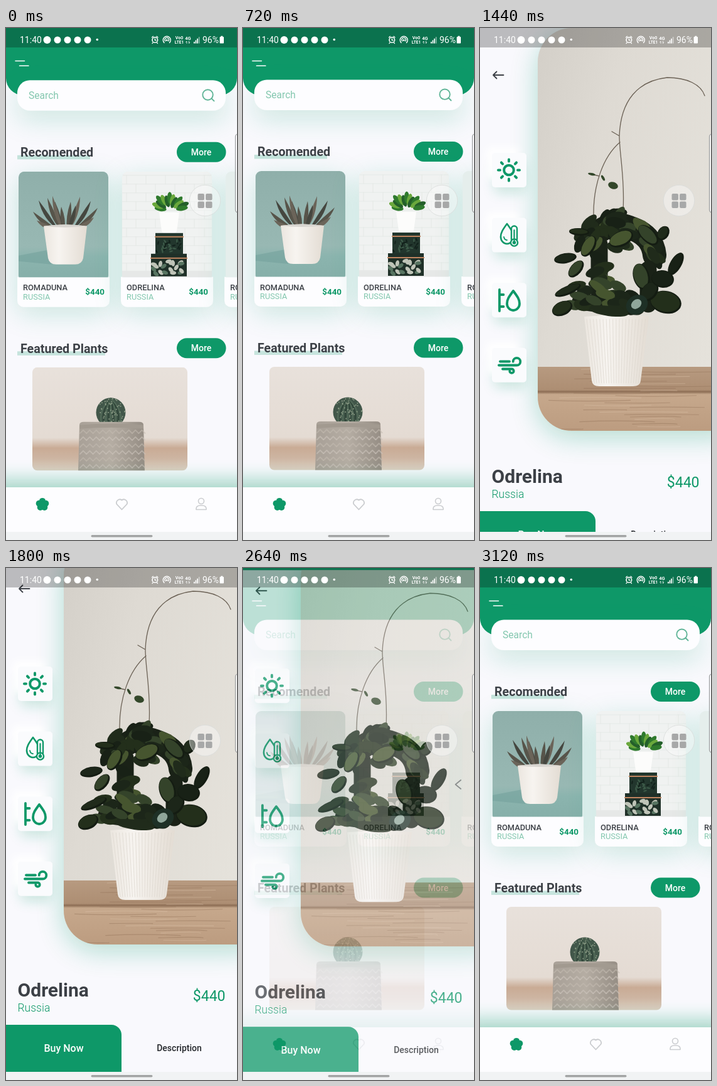
Recreate the animation shown at these times as an HTML page. Size 368x816 px, loop 3.24 s.

```html
<!DOCTYPE html>
<html lang="en">
<head>
<meta charset="utf-8">
<title>Plant shop</title>
<style>
html, body { margin: 0; width: 100%; height: 100%; overflow: hidden; background: #f9f9fd; }
svg { display: block; width: 100vw; height: 100vh; font-family: Roboto, sans-serif; }
</style>
</head>
<body>
<svg id="stage" viewBox="0 0 368 816" xmlns="http://www.w3.org/2000/svg"></svg>
<script>
const LOOP = 3240, STEP = 120;
const GREEN = '#0e9868', INK = '#3c4046', PAPER = '#f9f9fd';

// ---- drawing helpers ----
let seed = 7;
const rnd = (a = 0, b = 1) => {
  seed = (seed * 16807) % 2147483647;
  return a + (b - a) * seed / 2147483647;
};
const many = (n, fn) => Array.from({ length: n }, (_, i) => fn(i)).join('');
const rect = (x, y, w, h, fill, r = 0, more = '') =>
  `<rect x="${x}" y="${y}" width="${w}" height="${h}" rx="${r}" fill="${fill}" ${more}/>`;
const circle = (x, y, r, fill, more = '') => `<circle cx="${x}" cy="${y}" r="${r}" fill="${fill}" ${more}/>`;
const shape = (d, fill, more = '') => `<path d="${d}" fill="${fill}" ${more}/>`;
const line = (d, color, w, more = '') =>
  `<path d="${d}" fill="none" stroke="${color}" stroke-width="${w}" stroke-linecap="round" stroke-linejoin="round" ${more}/>`;
const text = (s, x, y, size, color, weight = 400, anchor = 'start') =>
  `<text x="${x}" y="${y}" font-size="${size}" fill="${color}" font-weight="${weight}" text-anchor="${anchor}">${s}</text>`;
const glow = (x, y, w, h, a, blur, r = 10) => rect(x, y, w, h, GREEN, r, `opacity="${a}" filter="url(#b${blur})"`);
const leaf = (x, y, rx, ry, turn, fill) =>
  `<ellipse rx="${rx}" ry="${ry}" fill="${fill}" transform="translate(${x} ${y}) rotate(${turn})"/>`;
const blade = (x, y, tx, ty, w, fill) => {
  const mx = (x + tx) / 2 + (tx - x) * .1, my = (y + ty) / 2 + 4;
  const len = Math.hypot(tx - x, ty - y), nx = (y - ty) / len * w, ny = (tx - x) / len * w;
  return shape(`M${x} ${y}Q${mx + nx} ${my + ny} ${tx} ${ty}Q${mx - nx} ${my - ny} ${x} ${y}`, fill);
};
const blur = n => `<filter id="b${n}" filterUnits="userSpaceOnUse" x="-150" y="-150" width="700" height="1200"><feGaussianBlur stdDeviation="${n}"/></filter>`;
const clip = (id, x, y, w, h, r) => `<clipPath id="${id}">${rect(x, y, w, h, '#000', r)}</clipPath>`;
const fade = (id, stops, dir = 'x2="0" y2="1"') => `<linearGradient id="${id}" x1="0" y1="0" ${dir}>` +
  stops.map(([o, c]) => `<stop offset="${o}" stop-color="${c}"/>`).join('') + '</linearGradient>';
const clipped = (id, body) => `<g clip-path="url(#${id})">${body}</g>`;

const defs = '<defs>' + [6, 10, 16, 22].map(blur).join('') +
  clip('pic1', 20, 228, 143, 175, 9) + clip('pic2', 185, 228, 143, 175, 9) +
  clip('pic3', 42, 540, 247, 164.5, 8) + clip('pic4', 92, 0, 330, 642, 54) +
  clip('page', 0, 0, 368, 816, 0) +
  fade('teal', [[0, '#8fafaa'], [.7, '#98b8b3'], [.8, '#8bb4ae'], [1, '#86afa9']]) +
  fade('sand', [[0, '#e8e1db'], [.68, '#e4dbd3'], [.78, '#c9ab95'], [.88, '#cdb5a2'], [1, '#dfd1c4']]) +
  fade('wall', [[0, '#d3cfc8'], [.35, '#dedad3'], [1, '#e5e2db']], 'x2="1" y2=".5"') +
  fade('pot', [[0, '#ebe6df'], [.35, '#f7f4f0'], [1, '#e3dcd3']], 'x2="1" y2="0"') +
  fade('stone', [[0, '#a8a097'], [.5, '#b5ada3'], [1, '#958d84']], 'x2="1" y2="0"') +
  fade('wood', [[0, '#b79a80'], [.36, '#ad8e73'], [.39, '#8c6d54'], [.43, '#c6a88c'], [1, '#bc9c80']]) +
  '</defs>';

// ---- pictures ----
const aloeTips = [
  [43, 292], [49, 306], [52, 274], [146, 286], [140, 301], [135, 275],
  [66, 270], [118, 268], [78, 276], [103, 276], [74, 267], [111, 282], [88, 284]
];
const aloe = rect(20, 228, 143, 170, 'url(#teal)') +
  shape('M20 362L72 352V376L20 371Z', '#76a29d', 'opacity=".6"') +
  aloeTips.map(([x, y], i) => blade(95 + (x - 95) * .28, 320, x, y, 6.5, ['#57544a', '#6b6459', '#454740'][i % 3])).join('') +
  shape('M60 315Q94 310 129 315L123 366Q121 376 110 376H80Q69 376 67 366Z', 'url(#pot)') +
  shape('M60 315Q94 310 129 315Q94 319 60 315', '#d8d5d0');

const boxes = rect(185, 228, 143, 170, '#f0f2f1') +
  many(12, r => line(`M185 ${234 + r * 14}H328` + many(5, k => `M${192 + k * 31 + (r % 2) * 15} ${234 + r * 14}v14`), '#e2e6e4', .8)) +
  rect(185, 386, 143, 12, '#e6e8e7') +
  many(13, i => {
    const a = (188 + i * 13.6) * Math.PI / 180, len = 13 + (i * 5 % 8);
    return leaf(261 + Math.cos(a) * len * 1.15, 289 + Math.sin(a) * len, 9.5, 4, 188 + i * 13.6, ['#2f7a2d', '#6aa83c', '#245f2a'][i % 3]);
  }) +
  shape('M244 293H276L272 323Q271 326 267 326H253Q249 326 248 323Z', '#fcfcfb') +
  rect(238, 326, 44, 35, '#22362d') + rect(231, 359, 57, 36, '#1f3028') +
  many(26, i => leaf(rnd(240, 280), rnd(336, 357), 3, 1.2, rnd(0, 180), i % 2 ? '#3c5a48' : '#12211b')) +
  many(18, i => leaf(rnd(235, 284), rnd(371, 391), 5, 3, rnd(0, 180), i % 3 ? '#bfc4b8' : '#577461')) +
  rect(237, 331, 46, 2, '#bf8560') + rect(230, 365, 59, 2, '#bf8560');

const cactus = rect(42, 540, 247, 165, 'url(#sand)') +
  circle(167, 612, 23.5, '#42574a') +
  many(9, i => line(`M167 590Q${143 + i * 6} 612 ${155 + i * 3} 636`, i % 2 ? '#2f4438' : '#526a58', 2)) +
  many(60, () => {
    const a = rnd(0, 6.28), r = 22.5 * Math.sqrt(rnd());
    return circle(167 + Math.cos(a) * r, 612 + Math.sin(a) * r, 1, '#8c9c86');
  }) +
  shape('M117 632Q117 627 124 627H212Q219 627 219 632L221 706H115Z', 'url(#stone)') +
  many(6, r => many(10, k => line(`M${118 + k * 10.4} ${645 + r * 11}l5 -5l5 5`, r % 2 ? '#cbc4bb' : '#c2bab0', 1.8, 'opacity=".6"'))) +
  shape('M117 632Q168 627 219 632L219 638Q168 634 117 638Z', '#a29a90');

// dark masses first, then scattered leaves, then the outer ones
const tones = ['#182116', '#232f1b', '#34432a', '#1c2619', '#46552f', '#202b1b'];
const tone = i => tones[i % tones.length];
const cluster = (n, x, y, w, h, tilt) => many(n, i =>
  leaf(x + rnd(-w, w), y + rnd(-h, h), rnd(12, 18), rnd(6.5, 9.5), tilt + rnd(-35, 35), tone(i)));
const bigLeaves = [
  [131, 447, 17, 11, -25], [153, 384, 16, 9, -50], [136, 367, 18, 8, -10], [173, 348, 18, 10, -60],
  [292, 327, 12, 9, -60], [312, 376, 20, 9, -60], [296, 437, 25, 18, 12], [257, 396, 21, 13, 75],
  [270, 420, 17, 12, -50], [225, 336, 20, 12, -25], [140, 418, 22, 7, -22], [291, 400, 18, 14, 8],
  [158, 325, 16, 6, 4], [268, 330, 20, 11, 45]
];
const ficus = rect(92, 0, 330, 642, 'url(#wall)') +
  rect(92, 540, 330, 102, 'url(#wood)') +
  many(26, i => line(`M${rnd(92, 260)} ${544 + i * 3.8}q60 ${rnd(-3, 3)} ${rnd(50, 150)} 0`, i % 3 ? '#8d6d53' : '#dcc3aa', 1.1, 'opacity=".4"')) +
  line('M181 300C180 250 196 205 223 182M228 290C231 240 222 200 222 172C224 115 252 84 298 79C330 79 352 90 358 108M210 165L222 172M190 236L174 232', '#6b6155', 1.3) +
  leaf(212, 251, 8, 5.5, 20, '#33472a') + leaf(178, 233, 6, 2, 12, '#33472a') + leaf(196, 239, 5, 2, 60, '#33472a') +
  line('M178 335Q205 305 238 318Q275 330 278 362', '#1a2217', 38) +
  line('M190 345V420M160 436Q200 442 250 444M268 385V440', '#1a2217', 27) +
  cluster(16, 200, 310, 28, 18, -30) + cluster(16, 244, 326, 30, 24, 25) +
  cluster(8, 172, 340, 16, 16, -40) + cluster(10, 190, 382, 12, 26, 15) +
  cluster(6, 274, 362, 9, 18, 50) + cluster(24, 195, 428, 50, 20, 8) +
  bigLeaves.map((l, i) => leaf(...l, '#141c12') + leaf(l[0] - 1, l[1] - 1, l[2] - 1.5, l[3] - 2, l[4], tone(i + 1))).join('') +
  shape('M166 460Q217 455 269 460L256 562Q255 571 244 571H190Q179 571 178 562Z', 'url(#pot)') +
  many(19, i => line(`M${170 + i * 5.2} 464L${182 + i * 3.9} 566`, '#dcd6cd', 1, 'opacity=".7"')) +
  leaf(205, 451, 32, 8, 8, '#202b1b') +
  leaf(250, 441, 18, 15, -30, '#1e3026') + leaf(249, 440, 9, 7, -40, '#8fa69a');

// ---- home page ----
const more = y => rect(272, y, 78.5, 32, GREEN, 16) + text('More', 311, y + 21, 14, '#fff', 500, 'middle');
const heading = (s, y, w) => rect(18, y + 5, w, 6.5, GREEN, 0, 'opacity=".22"') + text(s, 23, y + 7.3, 19.7, INK, 700) + more(y - 16);
const card = (x, name, pic) => glow(x, 238, 147, 216, .2, 22) +
  shape(`M${x} 396H${x + 147}V434a10 10 0 0 1 -10 10H${x + 10}a10 10 0 0 1 -10 -10Z`, '#fdfdff') + pic +
  rect(x, 396.5, 147, 20, '#fdfdff') +
  text(name, x + 9, 417.6, 12.8, INK, 500) + text('RUSSIA', x + 9, 432, 12.8, '#83c7ae') +
  text('$440', x + 139, 424.5, 13.4, GREEN, 700, 'end');

const tabs = glow(-30, 722, 430, 90, .4, 16, 0) + rect(0, 732, 368, 84, '#fdfdff') +
  many(5, i => {
    const a = (i * 72 - 90) * Math.PI / 180;
    return circle(58 + Math.cos(a) * 5.6, 759.5 + Math.sin(a) * 5.6, 5, GREEN);
  }) + circle(58, 759.5, 5, GREEN) +
  line('M184.5 767.5L176.5 759A5.3 5.3 0 0 1 184.5 752.5A5.3 5.3 0 0 1 192.5 759Z', '#cbcdd0', 1.8) +
  circle(311, 754, 4.5, 'none', 'stroke="#cbcdd0" stroke-width="1.6"') +
  line('M303 767.5V766a6 5 0 0 1 6 -5h4a6 5 0 0 1 6 5v1.5Z', '#cbcdd0', 1.6);

const home = rect(0, 0, 368, 816, PAPER) +
  shape('M0 0H368V80a27 27 0 0 1 -27 27H27a27 27 0 0 1 -27 -27Z', GREEN) +
  line('M15 52.5H29.5M21.5 60.2H36', '#fff', 1.5) +
  '<g id="list">' +
  glow(18, 100, 332, 44, .2, 22) +
  rect(18, 82.5, 332, 48.5, '#fdfdff', 20) +
  text('Search', 36, 112, 15.6, '#83c7ae') +
  circle(321.5, 105.7, 8.2, 'none', 'stroke="#5fb497" stroke-width="1.9"') + line('M327.5 111.5L331.5 115.5', '#5fb497', 1.9) +
  heading('Recomended', 197, 116) +
  card(18, 'ROMADUNA', clipped('pic1', aloe)) +
  card(183, 'ODRELINA', clipped('pic2', boxes)) +
  card(348, 'ROMADUNA', rect(350, 228, 143, 175, '#e5eeec', 9)) +
  heading('Featured Plants', 509.5, 140) +
  clipped('pic3', cactus) + '</g>' + tabs;

// ---- detail page ----
const tile = y => glow(23, y - 12, 48, 48, .2, 10, 5) +
  rect(11, y - 36, 50, 50, '#fff', 5, 'filter="url(#b6)"') + rect(19, y - 27.5, 55, 55, '#fafbfd', 5);
const drop = (x, y, w, h) => `M${x} ${y}C${x - w * .35} ${y + h * .3} ${x - w / 2} ${y + h * .45} ${x - w / 2} ${y + h * .65}` +
  `A${w / 2} ${h * .35} 0 0 0 ${x + w / 2} ${y + h * .65}C${x + w / 2} ${y + h * .45} ${x + w * .35} ${y + h * .3} ${x} ${y}`;
const icons = circle(46, 226.5, 7.8, 'none', `stroke="${GREEN}" stroke-width="4"`) +
  many(8, i => line('M46 212.5V209.5', GREEN, 4, `transform="rotate(${i * 45} 46 226.5)"`)) +
  line(drop(43, 312, 20, 32), GREEN, 2.6) + line('M38 333q1 5 5 5', GREEN, 1.8) +
  rect(50, 315.5, 9, 26, '#fafbfd', 4.5, `stroke="${GREEN}" stroke-width="2.4"`) +
  circle(54.5, 342, 5.6, '#fafbfd', `stroke="${GREEN}" stroke-width="2.4"`) + circle(54.5, 342, 2.8, GREEN) + line('M54.5 322V342', GREEN, 2.2) +
  line('M31 417V451M31 425H37.5M31 444H37.5', GREEN, 3.8) + line(drop(53, 419, 20, 31), GREEN, 3.8) +
  line('M32 531.5H47M30 537.5H58.5a5.8 5.8 0 1 0 -5.8 -5.8M36 543.5H50.5a3.2 3.2 0 1 1 -3.2 3.2', GREEN, 3.8);

const detail = glow(92, 12, 330, 640, .3, 22, 54) +
  line('M37.5 75H21M26.5 69.5L21 75L26.5 80.5', INK, 1.8) +
  many(4, i => tile(226.5 + i * 103.6)) + icons +
  clipped('pic4', ficus) +
  text('Odrelina', 18.5, 724.5, 30, INK, 700) + text('Russia', 18.5, 749, 17.5, GREEN, 300) +
  text('$440', 349.5, 731.5, 23, GREEN, 400, 'end') +
  shape('M0 770H168a16 16 0 0 1 16 16V870H0Z', GREEN) +
  text('Buy Now', 92, 812.5, 16, '#fff', 500, 'middle') + text('Description', 276, 812, 14, '#24272b', 500, 'middle');

// ---- system overlays ----
const status = rect(0, 0, 368, 31, '#000', 0, 'opacity=".25"') +
  text('11:40', 22, 24, 14, '#fff') + circle(65.5, 19, 6, '#fff') +
  many(4, i => circle(82 + i * 16, 19, 5.5, '#fff')) + circle(145.3, 18.5, 1.8, '#fff') +
  circle(237.3, 19, 4.3, 'none', 'stroke="#fff" stroke-width="1.6"') +
  line('M237.3 17V19.5H239M232.5 15L234.5 13.3M242 15L240 13.3M234 23.5L233 24.5M240.5 23.5L241.5 24.5', '#fff', 1.3) +
  line('M252 23.5A6 6 0 1 1 260.5 23.5M253.8 20.8A3.2 3.2 0 1 1 258.7 20.8', '#fff', 1.4) + circle(256.2, 19.5, 1.4, '#fff') +
  text('Vo0', 276, 18, 7, '#fff', 700, 'middle') + text('LTE1', 276, 24.5, 6.5, '#fff', 700, 'middle') +
  text('4G', 290, 18.5, 7.5, '#fff', 700, 'middle') +
  line('M288 24.5V21L286.5 22.5M291.5 21V24.5L293 23', '#fff', 1, 'opacity=".8"') +
  many(4, i => rect(299 + i * 2.6, 22 - i * 2.6, 1.7, 2.6 + i * 2.6, '#fff', 0, i > 2 ? 'opacity=".5"' : '')) +
  text('96%', 313, 24, 14, '#fff') + rect(340.5, 14, 6.5, 10.5, '#fff', 1) + rect(342.3, 12.7, 3, 2, '#fff');

const overlays = status +
  rect(0, 803, 368, 13, '#f1f3f4') + rect(135.5, 808, 98, 3.6, '#a2a4a4', 1.8) +
  rect(365.5, 169, 12, 125, '#fff', 4, 'stroke="#9a9c9e" stroke-width="1.2" fill-opacity=".7"') +
  circle(317, 275, 24.7, '#fafafa', 'fill-opacity=".42" stroke="#d9dbda" stroke-opacity=".8"') +
  many(4, i => rect(305.5 + (i % 2) * 12.6, 264 + (i >> 1) * 12.6, 10.4, 10.4, '#a7a8a8', 2)) +
  line('M347 338L338.5 345L347 352', '#8b8f8e', 1.8, 'id="back"');

const stage = document.getElementById('stage');
stage.innerHTML = defs + home +
  `<g id="sheet" clip-path="url(#page)">${rect(0, 0, 368, 816, PAPER)}<g id="scroll">${detail}</g></g>` + overlays;
const [list, sheet, scroll, back] = ['list', 'sheet', 'scroll', 'back'].map(id => document.getElementById(id));

// ---- motion ----
const clamp = v => Math.max(0, Math.min(1, v));
const bezier = (x1, y1, x2, y2) => x => {
  const at = (a, b, u) => 3 * a * u * (1 - u) ** 2 + 3 * b * u * u * (1 - u) + u ** 3;
  let lo = 0, hi = 1;
  for (let i = 0; i < 24; i++) {
    const mid = (lo + hi) / 2;
    if (at(x1, x2, mid) < x) lo = mid; else hi = mid;
  }
  return at(y1, y2, lo);
};
const slide = bezier(.4, 0, .2, 1), easeIn = bezier(.42, 0, 1, 1);
const move = (el, y) => el.setAttribute('transform', `translate(0 ${y.toFixed(2)})`);

function draw(time) {
  // the picture advances in even steps
  const t = Math.floor((time % LOOP) / STEP) * STEP;
  const open = t < 2400 ? clamp((t - 1083) / 300) : 1 - clamp((t - 2591) / 300);
  move(list, .8 * (1 - clamp(t / 600)) ** 2);
  move(sheet, 204 * (1 - slide(open)));
  sheet.setAttribute('opacity', easeIn(open).toFixed(3));
  sheet.setAttribute('visibility', open > 0 ? 'visible' : 'hidden');
  move(scroll, -42 * (1 - (1 - clamp((t - 1440) / 340)) ** 2));
  back.setAttribute('opacity', t >= 2640 ? clamp((2960 - t) / 200) : 0);
}

const start = performance.now();
function tick() {
  draw(Math.max(0, performance.now() - start));
  requestAnimationFrame(tick);
}
tick();
</script>
</body>
</html>
```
|---|
» WORK TO BE COMPLETED: Every line of the listing that includes "fill" must be shown.

» RESPONSE TO THIS EXERCISE:
const rect = (x, y, w, h, fill, r = 0, more = '') =>
  `<rect x="${x}" y="${y}" width="${w}" height="${h}" rx="${r}" fill="${fill}" ${more}/>`;
const circle = (x, y, r, fill, more = '') => `<circle cx="${x}" cy="${y}" r="${r}" fill="${fill}" ${more}/>`;
const shape = (d, fill, more = '') => `<path d="${d}" fill="${fill}" ${more}/>`;
  `<path d="${d}" fill="none" stroke="${color}" stroke-width="${w}" stroke-linecap="round" stroke-linejoin="round" ${more}/>`;
  `<text x="${x}" y="${y}" font-size="${size}" fill="${color}" font-weight="${weight}" text-anchor="${anchor}">${s}</text>`;
const leaf = (x, y, rx, ry, turn, fill) =>
  `<ellipse rx="${rx}" ry="${ry}" fill="${fill}" transform="translate(${x} ${y}) rotate(${turn})"/>`;
const blade = (x, y, tx, ty, w, fill) => {
  return shape(`M${x} ${y}Q${mx + nx} ${my + ny} ${tx} ${ty}Q${mx - nx} ${my - ny} ${x} ${y}`, fill);
  rect(365.5, 169, 12, 125, '#fff', 4, 'stroke="#9a9c9e" stroke-width="1.2" fill-opacity=".7"') +
  circle(317, 275, 24.7, '#fafafa', 'fill-opacity=".42" stroke="#d9dbda" stroke-opacity=".8"') +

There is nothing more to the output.